It’s not everyday that you get to help solve a murder case, interview a drag queen, or be transported to another era. But that’s what you’re in for with the interactive show The Lombardi Case, brought to us by the NY-based Live in Theater group. I had the chance to go the premiere in May and here’s what it was like.
When I stepped into the theater, I was first greeted by a cop with a Brooklyn accent, played by a Scotsman; and then grabbed a seat among the 60-person international audience. We got split into small teams and an officer presented us with the case details in effortless Spanglish.
It’s suddenly the early 1980’s and we’re in the midst of Madrid’s sex- and drug-ridden La Movida movement. The daughter of the US ambassador has just been murdered. And it’s on us to find out who did it.
Readily equipped with clues, a map and a list of suspects – from a doorman to a junky – we headed out onto the streets to conduct our interviews at nearby locations like a jazz bar, public plaza and street corner; and then came back and tried to solve the case with our findings.
The 7-member bilingual cast relied heavily on improv to communicate with us as we interrogated them, and they impressively stayed in character the whole time.
Although none of us ended up solving the tricky case, it was a really fun and unique experience, with lots of laughter and participation between the actors and audience. I loved being able to play an active role in the show, get out there on the street, interact with new team members and in Spanglish, no less. All in all, it’s a guaranteed great time and as a benefit you’ll get to learn about the history of Madrid.
Since the debut, Live in Theater has put on two more productions of the The Lombardi Case in the heart of Malasaña at La Industrial. While the format is identical to the NYC show, the storyline has been adapted to Madrid’s history. For example, the original takes place in 1975 which works in a time of drugs, disco and gentrification in NYC, while the Madrid show takes place in the early ‘80s during the time of La Movida, the experimental movement that broke out after the fall of the Franco regime. This is especially pertinent as audience members get to actually interview suspects in the neighborhood that was the epicenter of the movement, Malasaña. Another key difference is that here, the show is put on in Spanish and English.
The Lombardi Case has been brought to Madrid by three partners: Carlo D’Amore, the founder (and guru) of the NYC-based theater group, Live in Theater; Leslie Freschet, who’s been living in Madrid for 25 years; and Benjamin Nathan-Serio, who’s been an active member of Barcelona and Madrid’s English-speaking theater circuit for nearly a decade. He’s also one of the Madrid organizers and co-founders of Mad Improv.

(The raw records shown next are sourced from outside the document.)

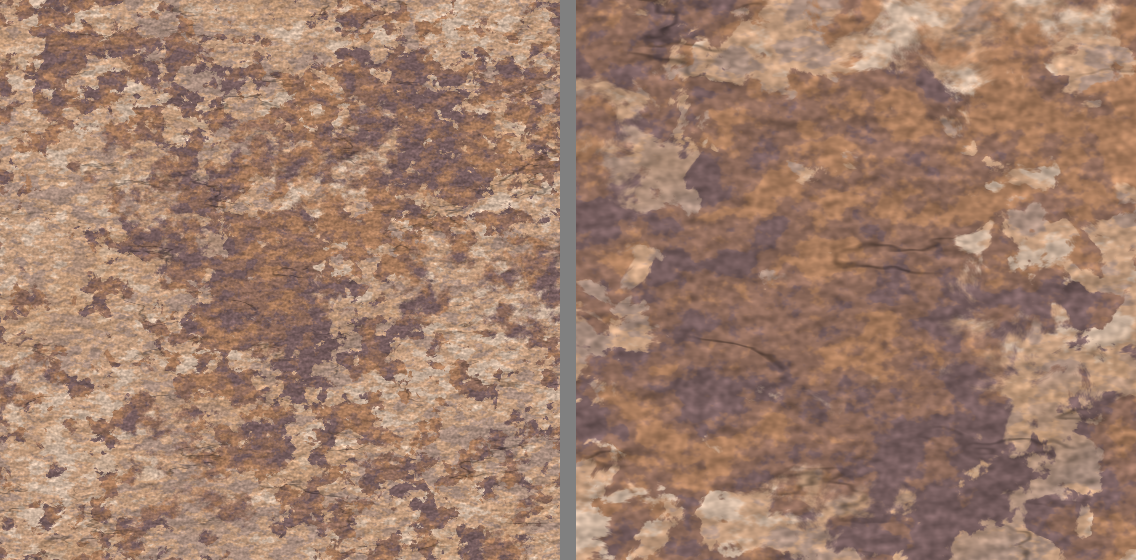
Left, the full canvas; right, a detail of the centre.
A WebGL 1 fragment shader for this texture:

```glsl
precision highp float;
// Weathered sandstone: pale tan rock under ragged rust and plum stains.
// Layered gradient noise places the stains, cellular noise flakes their edges,
// and a horizontally stretched height field lights the rough surface.

uniform vec2 u_resolution;

const vec3 PALE = vec3(0.80, 0.70, 0.62);
const vec3 TAN = vec3(0.76, 0.61, 0.495);
const vec3 GREIGE = vec3(0.65, 0.545, 0.49);
const vec3 RUST = vec3(0.66, 0.485, 0.365);
const vec3 BROWN = vec3(0.55, 0.415, 0.355);
const vec3 PLUM = vec3(0.46, 0.365, 0.365);
const vec3 OCHRE = vec3(0.74, 0.57, 0.42);

vec2 hash2(vec2 cell) {
  vec3 h = fract(cell.xyx * vec3(0.1031, 0.1030, 0.0973));
  h += dot(h, h.yzx + 33.33);
  return fract((h.xx + h.yz) * h.zy);
}

float cornerSlope(vec2 cell, vec2 offset) {
  return dot(hash2(cell) * 2.0 - 1.0, offset);
}

// Gradient noise, centred on zero
float noise(vec2 p) {
  vec2 i = floor(p);
  vec2 f = p - i;
  vec2 u = f * f * f * (f * (f * 6.0 - 15.0) + 10.0);
  vec2 e = vec2(1.0, 0.0);
  float low = mix(cornerSlope(i, f), cornerSlope(i + e, f - e), u.x);
  float high = mix(cornerSlope(i + e.yx, f - e.yx),
                   cornerSlope(i + e.xx, f - e.xx), u.x);
  return 1.2 * mix(low, high, u.y);
}

// Five octaves, each turned to hide the lattice
float fbm(vec2 p, float falloff) {
  mat2 turn = mat2(1.6, 1.2, -1.2, 1.6);
  float sum = 0.0;
  float gain = 1.0;
  for (int octave = 0; octave < 5; octave++) {
    sum += gain * noise(p);
    p = turn * p + 17.3;
    gain *= falloff;
  }
  return sum;
}

// Distance to the nearest scattered cell centre
float cellular(vec2 p) {
  vec2 i = floor(p);
  float nearest = 4.0;
  for (int y = -1; y <= 1; y++) {
    for (int x = -1; x <= 1; x++) {
      vec2 cell = i + vec2(float(x), float(y));
      vec2 d = cell + hash2(cell) - p;
      nearest = min(nearest, dot(d, d));
    }
  }
  return sqrt(nearest);
}

// Surface height, stretched along the bedding
float height(vec2 p) {
  return fbm(p * vec2(17.0, 32.0) + 3.7, 0.58)
       + 0.4 * cellular(p * vec2(75.0, 100.0));
}

// Three tones blended along t
vec3 threeTones(vec3 a, vec3 b, vec3 c, float t) {
  vec3 tone = mix(a, b, smoothstep(-0.26, -0.06, t));
  return mix(tone, c, smoothstep(0.03, 0.2, t));
}

// Ragged stain coverage from broad patches, blotches and flakes
float stainCover(vec2 p, vec2 warp) {
  vec2 fromHeart = (p - vec2(0.62, 0.52)) * vec2(2.8, 3.4);
  float broad = 0.58 * fbm(p * vec2(3.0, 4.2) + 8.1, 0.5);
  float blotch = 0.72 * fbm((p + warp) * vec2(14.0, 18.0) + 41.0, 0.6);
  float fleck = 0.40 * fbm((p + warp) * vec2(40.0, 48.0) + 19.0, 0.6);
  float flake = 0.35 * (0.48 - cellular((p + warp) * vec2(30.0, 36.0)));
  float heart = 0.32 * exp(-dot(fromHeart, fromHeart));
  float field = broad + blotch + fleck + flake + heart - 0.12;
  float softness = 0.06 + 0.22 * smoothstep(0.0, 0.4, noise(p * 5.0 + 60.0));
  return smoothstep(-softness, softness, field);
}

// Sparse, thin, mostly level cracks
float cracks(vec2 p) {
  float line = 1.0 - smoothstep(0.0, 0.06, abs(fbm(p * vec2(5.0, 15.0) + 75.0, 0.54)));
  return line * smoothstep(0.0, 0.35, noise(p * vec2(9.0, 14.0) + 29.0));
}

void main() {
  vec2 p = gl_FragCoord.xy / min(u_resolution.x, u_resolution.y);
  vec2 warp = 0.010 * vec2(noise(p * 30.0 + 5.0), noise(p * 30.0 + 90.0));

  // Clean rock with soft level bands and ochre washes
  float bedding = 0.48 * fbm(p * vec2(4.0, 8.0) + 13.0, 0.5)
                + 0.60 * fbm(p * vec2(24.0, 42.0) + 52.0, 0.6);
  vec3 rock = threeTones(PALE, TAN, GREIGE, bedding + 0.01);
  float wash = smoothstep(0.08, 0.45, fbm(p * vec2(3.0, 6.0) + 33.0, 0.54));
  rock = mix(rock, OCHRE, 0.35 * wash);

  // Mineral stains run from rust to plum
  float mineral = 0.50 * fbm(p * vec2(4.5, 6.0) + 24.0, 0.5)
                + 0.62 * fbm(p * vec2(28.0, 36.0) + 67.0, 0.6);
  vec3 stain = threeTones(RUST, BROWN, PLUM, mineral);
  vec3 color = mix(rock, stain, stainCover(p, warp));

  // Relief lit from above, then cracks, speckle and fine grain
  float relief = height(p) - height(p + vec2(-0.001, 0.0028));
  color *= 1.0 + 0.42 * clamp(relief, -0.5, 0.5);
  color *= 1.0 - 0.28 * cracks(p);
  color *= 1.0 + 0.13 * noise(p * vec2(85.0, 115.0) + 7.0);
  color *= 1.0 + 0.18 * noise(p * 210.0);
  gl_FragColor = vec4(clamp(color, 0.0, 1.0), 1.0);
}
```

A few weeks ago I had the chance to sit down with Ben and talk about the Lombardi Case and what makes interactive theater so special. He said:
The show offers a truly unique experience for the audience because interactive is empowering. It’s a real niche for actual human, genuine interaction. There’s something magical about this show. It’s not just conversation in a bar or speed dating, or meet-ups; it’s super empowering because you become a cop. You have a mission. You become a detective. There’s a murder, and you need to solve it! And there’s a time limit… urgency.
See a show!
You can also book them for private events such as company team-building exercises. The show has a very versatile format – you can hire them to go into your apartment as long as it has 2 rooms, with 3 actors playing 6 characters; and it can also be presented to up to 200 people.
And if you feel like getting more involved in Madrid’s interactive theater scene, definitely check out Mad Improv which holds free improv workshops on Sundays and monthly performances.